Until we put to death our self will, self interests, etc then even when we plead for answers in faith, we probably won’t get the wisdom we seek.  Is it because God won’t grant it? No… remember he gives to ALL. It’s because of us, as vs 7 uses the word “receive”.  This Greek word is lambano, which means receive and to take, with the emphasis on the assertiveness of the receiver. In other words, in our double minded state, although wisdom may be offered, we don’t take hold or accept it.

What’s the ultimate consequence of not having clarity when troubles come? Being unsettled. This section ends with the words, “unstable in all they do”. Turning to the Greek the word akatastatos literally means unsettled, and hodos is a journey or path.

Are you unsettled in your journey? Need clarity and wisdom to the nature of the events around you? Then ask sincerely, believing completely, without any back and forth internally. If there is internal wavering, where is the double mindedness? Most often it’s our selfish nature struggling with the divine.

Unworthy Servant?

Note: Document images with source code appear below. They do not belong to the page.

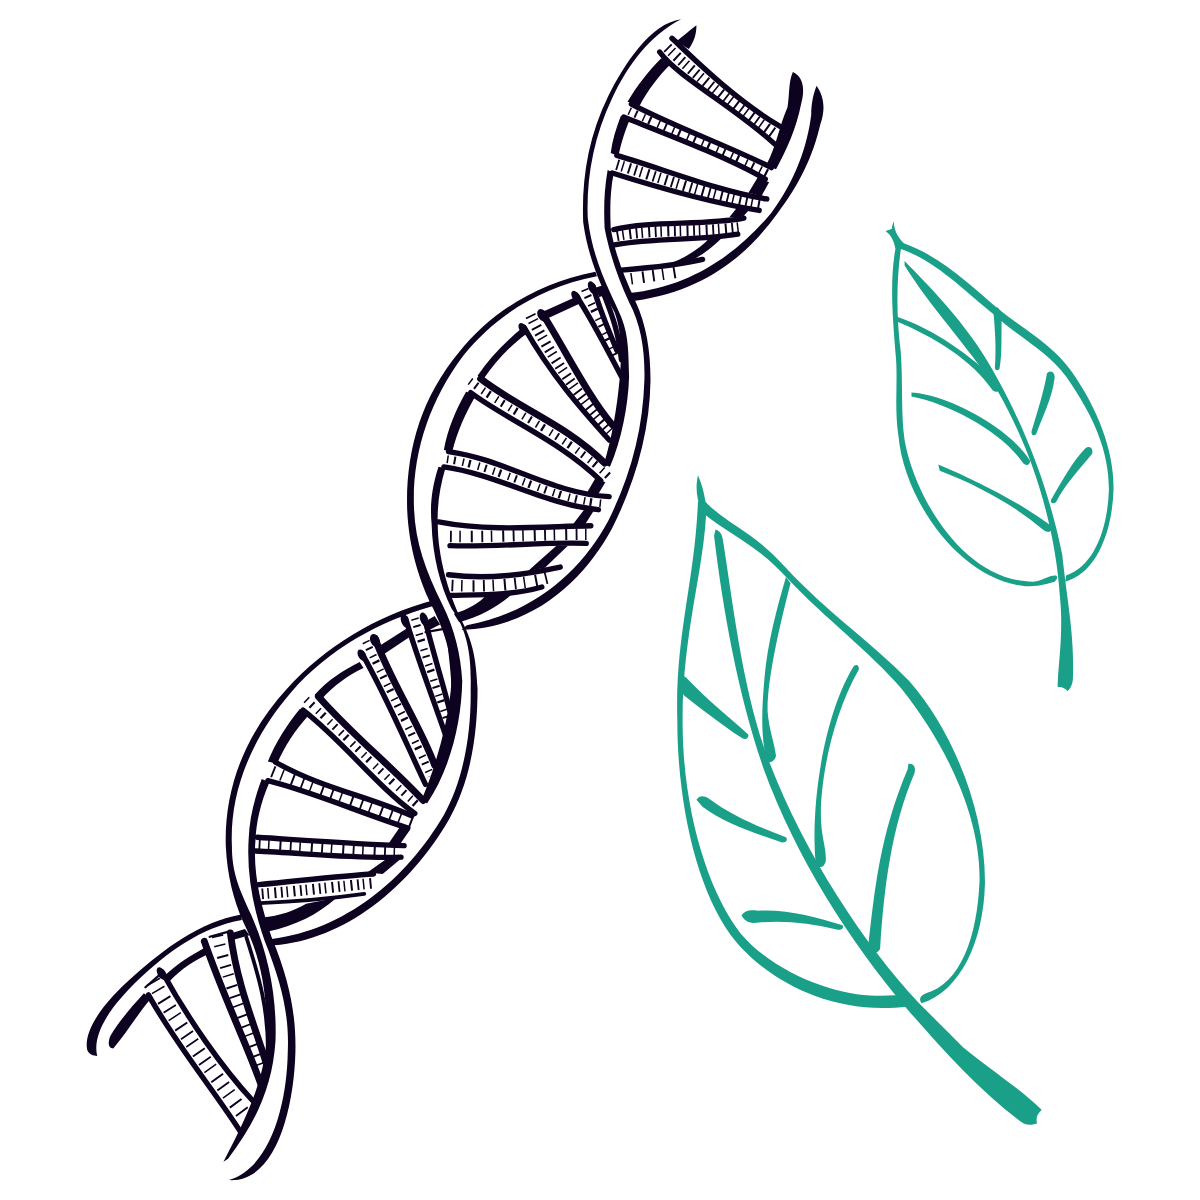
<!DOCTYPE html>
<html lang="en">
<head>
<meta charset="utf-8">
<title>DNA helix and leaves</title>
<style>
:root { --ink: #0d021f; --leaf: #1aa088; --paper: #ffffff; }
html, body { margin: 0; background: var(--paper); overflow: hidden; }
.artboard { display: block; width: 1200px; height: 1200px; background: var(--paper); }
.strands { fill: var(--ink); }
.rung-edges { fill: none; stroke: var(--ink); stroke-width: 7; stroke-linecap: round; }
.rung-edges .bold { stroke-width: 9; }
.rung-edges .fine { stroke-width: 3; }
.rung-tips { fill: var(--ink); }
.rung-ticks { fill: none; stroke: var(--ink); stroke-width: 10; stroke-dasharray: 2 7 2.6 9 2 6 3 10; }
.rung-ticks .wide { stroke-width: 15; stroke-dasharray: 2.4 10 2 13 2.6 11; }
.rung-ticks .dense { stroke-width: 14; stroke-dasharray: 2.4 5 2 7 2.6 6; }
.leaf { fill: var(--leaf); }
</style>
</head>
<body>
<svg class="artboard" viewBox="0 0 1568 1568" role="img" aria-label="Hand-drawn DNA double helix beside two green leaves">

  <g id="helix">
    <g class="rung-ticks">
      <path class="dense" d="M872 62C905 95 960 138 1014 176"/>
      <path d="M822 145C880 172 950 199 1006 228"/>
      <path class="dense" d="M806 215C865 233 935 258 996 268"/>
      <path class="dense" d="M806 308C855 299 915 304 968 297"/>
      <path class="wide" d="M812 366C840 362 865 359 888 355"/>
      <path d="M764 378C780 415 795 440 808 470"/>
      <path class="dense" d="M693 412C722 470 762 525 798 564"/>
      <path d="M614 498C672 542 735 565 797 624"/>
      <path d="M584 600C655 610 718 652 788 658"/>
      <path class="wide" d="M588 701C645 702 710 698 768 698"/>
      <path class="wide" d="M590 765C635 767 680 764 716 755"/>
      <path d="M542 808C555 855 570 898 584 940"/>
      <path d="M478 838C508 900 540 960 563 1014"/>
      <path d="M400 914C455 965 500 1012 550 1056"/>
      <path class="wide" d="M356 1008C415 1032 475 1051 538 1076"/>
      <path class="wide" d="M338 1103C400 1106 465 1112 526 1113"/>
      <path class="dense" d="M342 1168C395 1164 445 1158 488 1154"/>
      <path class="wide" d="M284 1222C302 1300 330 1358 345 1402"/>
      <path class="wide" d="M200 1282C237 1347 285 1410 320 1458" style="stroke-width:19"/>
    </g>

    <g class="rung-edges">
      <path d="M878 50C910 80 960 130 1019 165"/><path d="M862 68C885 100 960 140 1012 188"/>
      <path d="M825 136C880 165 950 190 1008 219"/><path d="M815 153C870 175 950 205 1000 234"/>
      <path d="M806 203C870 222 940 250 1002 260"/><path d="M800 226C860 245 930 265 992 275"/>
      <path d="M802 300C850 288 920 295 972 285"/><path d="M803 320C860 310 910 315 964 306"/>
      <path d="M812 353C850 350 885 347 918 339"/>
      <path d="M775 374C785 410 795 430 806 458"/><path d="M754 388C775 420 795 460 812 492"/>
      <path class="bold" d="M709 410C740 460 770 520 800 555"/><path d="M685 428C720 490 760 535 796 575"/>
      <path class="bold" d="M628 495C680 535 740 555 790 605"/><path d="M615 513C665 550 730 575 785 628"/>
      <path d="M586 590C660 600 720 645 796 649"/><path d="M580 610C650 620 715 660 782 666"/>
      <path d="M573 682C640 695 710 688 772 687"/><path d="M588 713C650 715 710 708 766 710"/>
      <path d="M586 751C640 758 690 750 732 741"/><path d="M588 778C630 777 670 778 708 767"/>
      <path d="M555 808C565 850 578 890 588 930"/><path d="M530 808C545 860 565 910 582 960"/>
      <path class="bold" d="M490 834C510 890 550 950 568 1000"/><path d="M473 854C505 910 530 970 556 1025"/>
      <path class="bold" d="M416 910C460 960 510 1000 553 1046"/><path d="M396 928C450 970 490 1025 542 1063"/>
      <path d="M360 996C420 1030 480 1040 538 1066"/><path d="M350 1020C410 1035 470 1062 533 1082"/>
      <path d="M336 1094C400 1098 470 1103 528 1105"/><path d="M334 1112C400 1115 460 1122 524 1120"/>
      <path d="M338 1156C400 1150 450 1144 488 1142"/><path class="fine" d="M340 1180C390 1178 440 1173 476 1168" style="stroke-width:5"/>
      <path class="bold" d="M301 1219C310 1290 335 1345 348 1390"/><path class="bold" d="M267 1230C295 1310 325 1370 342 1420"/>
      <path d="M212 1270C245 1330 290 1395 330 1438"/><path d="M194 1300C230 1365 280 1425 315 1480"/>
      <path class="fine" d="M274 1224L300 1217"/><path class="fine" d="M190 1290L212 1271"/>
      <path d="M787 379C797 405 808 430 812 470"/>
      <path class="fine" d="M556 826L584 821C588 860 594 895 590 926"/>
      <path class="fine" d="M322 1225C338 1275 352 1320 350 1385" style="stroke-width:5"/>
    </g>

    <g class="rung-tips">
      <ellipse cx="774" cy="376" rx="5" ry="9" transform="rotate(-25 774 376)"/>
      <ellipse cx="753" cy="388" rx="5" ry="9" transform="rotate(-35 753 388)"/>
      <ellipse cx="709" cy="412" rx="6" ry="9" transform="rotate(-35 709 412)"/>
      <ellipse cx="684" cy="430" rx="5" ry="9" transform="rotate(-35 684 430)"/>
      <ellipse cx="554" cy="809" rx="5" ry="9" transform="rotate(-18 554 809)"/>
      <ellipse cx="529" cy="811" rx="5" ry="9" transform="rotate(-18 529 811)"/>
      <ellipse cx="490" cy="837" rx="6" ry="9" transform="rotate(-25 490 837)"/>
      <ellipse cx="473" cy="856" rx="5" ry="8" transform="rotate(-30 473 856)"/>
      <ellipse cx="211" cy="1272" rx="5" ry="9" transform="rotate(-30 211 1272)"/>
      <ellipse cx="1314" cy="0" rx="0" ry="0"/>
    </g>

    <g class="strands">
      <g id="front-strands">
        <path d="M890 25C850 30 815 85 795 125C768 180 760 235 762 290C768 335 785 375 803 408C813 435 812 465 810 492C806 535 800 570 789 607L797 610C812 575 821 530 822 492C821 465 822 440 812 415C800 385 775 345 768 285C766 235 775 180 800 128C820 85 850 45 890 25Z"/>
        <path d="M794 222C789 250 789 275 790 298C796 330 808 365 822 395C838 425 843 460 842 497C840 560 825 620 795 680C760 745 700 800 610 817L603 823C700 820 765 755 800 690C830 630 849 565 850 497C850 460 845 425 830 393C815 360 803 330 798 298C797 275 797 250 802 226Z"/>
        <path d="M778 355C700 370 640 410 600 460C550 520 530 590 532 665C534 715 548 760 566 795C580 825 590 850 590 890C587 940 570 1000 551 1045L558 1050C588 1005 603 945 604 890C602 855 594 822 578 790C556 745 543 710 541 665C538 595 560 525 606 464C645 415 705 375 780 361Z"/>
        <path d="M573 610C563 640 562 665 564 685C565 725 575 765 590 795C612 825 616 860 615 900C616 960 605 1020 580 1065C530 1150 450 1215 355 1227L358 1235C450 1228 535 1160 587 1070C615 1020 624 960 624 900C622 860 618 840 604 812C585 775 572 725 572 685C571 660 575 635 582 612Z"/>
        <path d="M567 784C490 805 425 845 375 900C320 960 293 1030 295 1105C297 1145 305 1175 318 1205C338 1245 350 1290 348 1360C345 1410 325 1455 292 1518L298 1514C335 1465 356 1420 360 1360C362 1300 350 1245 328 1195C312 1160 303 1140 303 1105C300 1035 328 965 381 904C430 848 495 812 566 792Z"/>
        <path d="M342 1018L352 1022C340 1050 335 1075 334 1095C330 1140 340 1180 355 1225C380 1285 387 1330 386 1375C384 1450 360 1546 299 1542C355 1525 375 1440 376 1375C378 1330 370 1290 346 1230C330 1185 322 1140 325 1095C326 1070 332 1045 342 1018Z"/>
      </g>

      <g id="top-loop">
        <path d="M910 33C898 42 892 48 884 54L900 64C907 54 910 45 910 33Z"/>
        <path d="M864 76C848 92 832 112 820 133L836 138C846 118 862 98 876 84Z"/>
        <path d="M811 152C805 168 800 184 798 200L808 204C812 185 817 170 823 156Z"/>
        <path d="M1067 112C1078 128 1078 145 1072 162C1062 205 1045 240 1015 280C975 335 920 380 830 393L822 383C900 375 960 335 1008 278C1040 235 1055 190 1060 150C1060 135 1063 122 1067 112Z"/>
        <path d="M1036 94C1050 100 1052 118 1047 135C1040 170 1028 195 1014 221L1001 216C1015 190 1018 165 1029 140C1032 122 1030 108 1036 94Z"/>
        <path d="M990 232L1005 238L995 256L978 252Z"/>
        <path d="M964 270L980 273L970 284L953 284Z"/>
        <path d="M928 310L946 308C930 325 910 338 900 342L872 346C895 337 915 325 928 310Z"/>
      </g>

      <g id="second-loop">
        <path d="M778 376L790 372L796 384L783 388Z"/>
        <path d="M750 389L757 397L716 416L710 407Z"/>
        <path d="M683 428L688 436C665 453 648 472 632 495L624 491C640 467 660 447 683 428Z"/>
        <path d="M609 512L622 516C608 540 597 565 591 590L580 588C585 560 596 535 609 512Z"/>
        <path d="M778 625L791 630L779 650L765 647Z"/>
        <path d="M764 665L776 667L764 686L748 686Z"/>
        <path d="M727 713L742 713L712 742L690 746Z"/>
        <path d="M636 777L675 771C655 790 630 805 600 813L593 802C612 796 626 788 636 777Z"/>
      </g>

      <g id="third-loop">
        <path d="M552 814L568 805L575 816L557 825Z"/>
        <path d="M532 821L540 829L500 856L494 845Z"/>
        <path d="M470 865L475 873C455 882 435 897 420 914L411 908C428 889 448 876 470 865Z"/>
        <path d="M392 926L403 935C385 955 372 975 362 998L350 995C360 970 375 947 392 926Z"/>
        <path d="M523 1080L536 1084L522 1104L508 1102Z"/>
        <path d="M508 1120L525 1121L500 1142L480 1140Z"/>
        <path d="M400 1181L440 1173C415 1195 385 1210 350 1217L343 1199C365 1197 385 1190 400 1181Z"/>
      </g>

      <g id="bottom-loop">
        <path d="M315 1195C260 1205 215 1240 175 1275C140 1305 108 1345 114 1372C117 1379 122 1379 127 1380C120 1350 145 1315 180 1281C220 1243 262 1212 316 1202Z"/>
        <path d="M300 1220L320 1214L326 1222L305 1228Z"/>
        <path d="M268 1238L274 1246C255 1254 237 1266 222 1282L216 1274C232 1259 250 1248 268 1238Z"/>
        <path d="M188 1298L197 1305C180 1325 165 1350 148 1370C141 1370 141 1362 144 1354C155 1335 170 1318 188 1298Z"/>
      </g>
    </g>
  </g>

  <g id="small-leaf" class="leaf">
    <path d="M1168 289C1168 300 1172 308 1181 318C1230 335 1270 375 1305 404C1340 432 1375 450 1400 485C1435 535 1456 590 1455 640C1453 700 1430 750 1392 760L1393 752C1428 740 1447 695 1449 640C1449 590 1430 545 1393 492C1370 460 1330 440 1300 412C1260 380 1222 340 1176 325C1166 314 1162 302 1168 289Z"/>
    <path d="M1157 302L1166 299L1178 320C1170 370 1172 420 1177 460C1180 500 1177 540 1182 575C1195 650 1260 760 1350 760C1362 759 1372 751 1380 752C1383 755 1380 758 1378 760C1365 764 1355 766 1340 766C1255 758 1182 655 1174 570C1168 530 1174 495 1170 460C1167 420 1162 370 1170 325C1168 315 1165 308 1157 302Z"/>
    <path d="M1182 341C1220 380 1270 430 1305 498C1350 580 1375 660 1388 725C1395 790 1404 830 1402 885C1402 893 1399 900 1395 903C1391 899 1386 897 1382 898C1382 870 1390 830 1385 780C1380 700 1355 600 1303 510C1262 450 1215 400 1182 347Z"/>
    <path d="M1172 414C1220 430 1270 465 1306 502C1308 512 1302 514 1297 510C1270 470 1220 440 1172 420Z"/>
    <path d="M1191 513C1240 516 1320 560 1346 602C1346 608 1340 610 1336 604C1310 565 1240 527 1191 518Z"/>
    <path d="M1226 607C1280 630 1330 655 1375 688C1375 695 1370 697 1364 693C1325 660 1280 635 1228 615Z"/>
    <path d="M1303 401L1309 408C1308 435 1310 460 1306 482C1303 485 1300 484 1300 480C1302 455 1300 430 1298 406Z"/>
    <path d="M1368 488C1373 482 1379 487 1378 494C1375 520 1362 545 1354 567C1350 571 1347 568 1348 563C1355 540 1364 512 1368 488Z"/>
    <path d="M1418 586C1424 581 1429 586 1427 593C1412 612 1392 632 1380 656C1376 660 1371 656 1374 652C1388 628 1402 602 1418 586Z"/>
  </g>

  <g id="large-leaf" class="leaf">
    <path d="M912 621C918 635 920 645 922 656C950 685 985 695 1025 740C1080 800 1140 840 1188 890C1245 955 1288 1060 1287 1155C1285 1230 1255 1295 1204 1311C1200 1305 1203 1301 1210 1298C1255 1285 1277 1225 1280 1150C1281 1060 1230 965 1178 900C1135 850 1080 810 1030 757C990 712 955 700 918 670C911 655 908 640 912 621Z"/>
    <path d="M912 655L923 660C922 740 890 830 892 950C893 1060 925 1165 968 1220C1015 1275 1100 1303 1150 1301L1180 1300L1186 1315C1080 1328 995 1275 955 1222C910 1160 885 1050 885 940C882 830 908 760 912 655Z"/>
    <path d="M935 692C942 694 944 700 945 708C958 790 970 900 1003 990C1050 1115 1130 1235 1200 1310C1220 1330 1240 1350 1258 1368C1290 1395 1330 1420 1361 1450C1357 1455 1353 1458 1355 1468C1345 1471 1340 1470 1333 1465C1280 1425 1230 1370 1185 1318C1110 1230 1040 1120 998 1005C965 910 945 800 933 700Z"/>
    <path d="M1027 754L1033 762C1018 820 1002 890 1003 930C1005 955 1012 970 1014 988C1012 996 1005 998 1002 994C993 960 996 920 999 885C1003 840 1015 795 1027 754Z"/>
    <path d="M1116 870C1120 867 1123 870 1122 875C1085 940 1070 1030 1073 1075C1074 1095 1080 1110 1079 1125C1077 1134 1070 1135 1066 1130C1058 1050 1078 930 1116 870Z"/>
    <path d="M1187 998C1194 997 1197 1003 1195 1010C1165 1080 1155 1160 1150 1240C1146 1247 1138 1246 1134 1241C1143 1160 1150 1090 1186 1005Z"/>
    <path d="M888 884C893 882 897 885 900 889C925 915 950 935 978 960C978 966 973 967 969 964C940 945 915 925 893 908Z"/>
    <path d="M910 1045C914 1039 920 1039 927 1044C955 1065 990 1080 1027 1094C1030 1098 1027 1101 1022 1101C985 1088 945 1075 918 1054Z"/>
    <path d="M969 1196C975 1189 980 1189 990 1190C1030 1188 1065 1198 1101 1209C1103 1213 1100 1215 1095 1215C1055 1205 1020 1202 985 1206C977 1206 972 1202 969 1196Z"/>
  </g>
</svg>
</body>
</html>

Luke 17:7-10 New International Version (NIV)

“Suppose one of you has a servant plowing or looking after the sheep. Will he say to the servant when he comes in from the field, ‘Come along now and sit down to eat’? Won’t he rather say, ‘Prepare my supper, get yourself ready and wait on me while I eat and drink; after that you may eat and drink’? Will he thank the servant because he did what he was told to do? So you also, when you have done everything you were told to do, should say, ‘We are unworthy servants; we have only done our duty.’”

This isn’t a heartwarming promise of gratitude. In fact, it’s quite the opposite. Jesus, talking to his disciples, has some lessons for us to heed.

The story is that of a servant, and by servant I mean someone bound to another. Metaphorically this is someone who has given himself up wholly to another’s will. The servant does something ordered or prescribed and basically Jesus says not to expect that these actions suddenly change the nature of the relationship. The teachable point is to us, Jesus actually says, “So you”… that means me and you, we should say to ourselves “we are unworthy”.

The Greek for the word unworthy is achreios which also means unprofitable, useless and unneeded. Another humility reminder. We live in a society that tells us we are special so often, that I think at times this is our approach to God. It’s a hard to remember that actually, we are not needed. There’s a great quote by CS Lewis that speaks to this, “He who needs nothing, chose to need us, because we need to be needed”.

The next truth in this passage reminds us of our relationship to God. 1 Corinthians 7:22 says it well, “..likewise also he that is called, being free, is Christ’s servant”.  When we turn over our lives to Christ, we are essentially becoming bound, a bond-servant, to him. As such, this passage reminds us there are things expected for us to do.  These expectations aren’t done to earn affection, or improve status, but are merely our duty.

Here comes the great paradox of Christ. Though we are meant to be slaves unto him, shifting our will to his will, astonishingly he molds that bond into that of adoption. Galatians 4:7 specifically says, “So you are no longer a slave, but God’s child; and since you are his child, God has made you also an heir.”

Paradoxes are confusing! I think the message from Christ is this: We are unneeded slaves who should do good things not to earn his love or improve our status. Reading the Bible, going to church, serving our neighbors, this is expected. If we do those things to get a seat at his table we are missing the point.  The secret is, though unworthy bond-servants, we are already at his table, adopted as heirs, welcome to his riches because of love and not from doing our duties.

Time to check my actions. Why do I do what I do? Am I expecting thanks? Am I expecting blessings? Do I think this will move me closer to God? And can I really identify with being unworthy? Until I recognize I am not needed, I won’t grasp how profound it is that God has actually chosen to need me.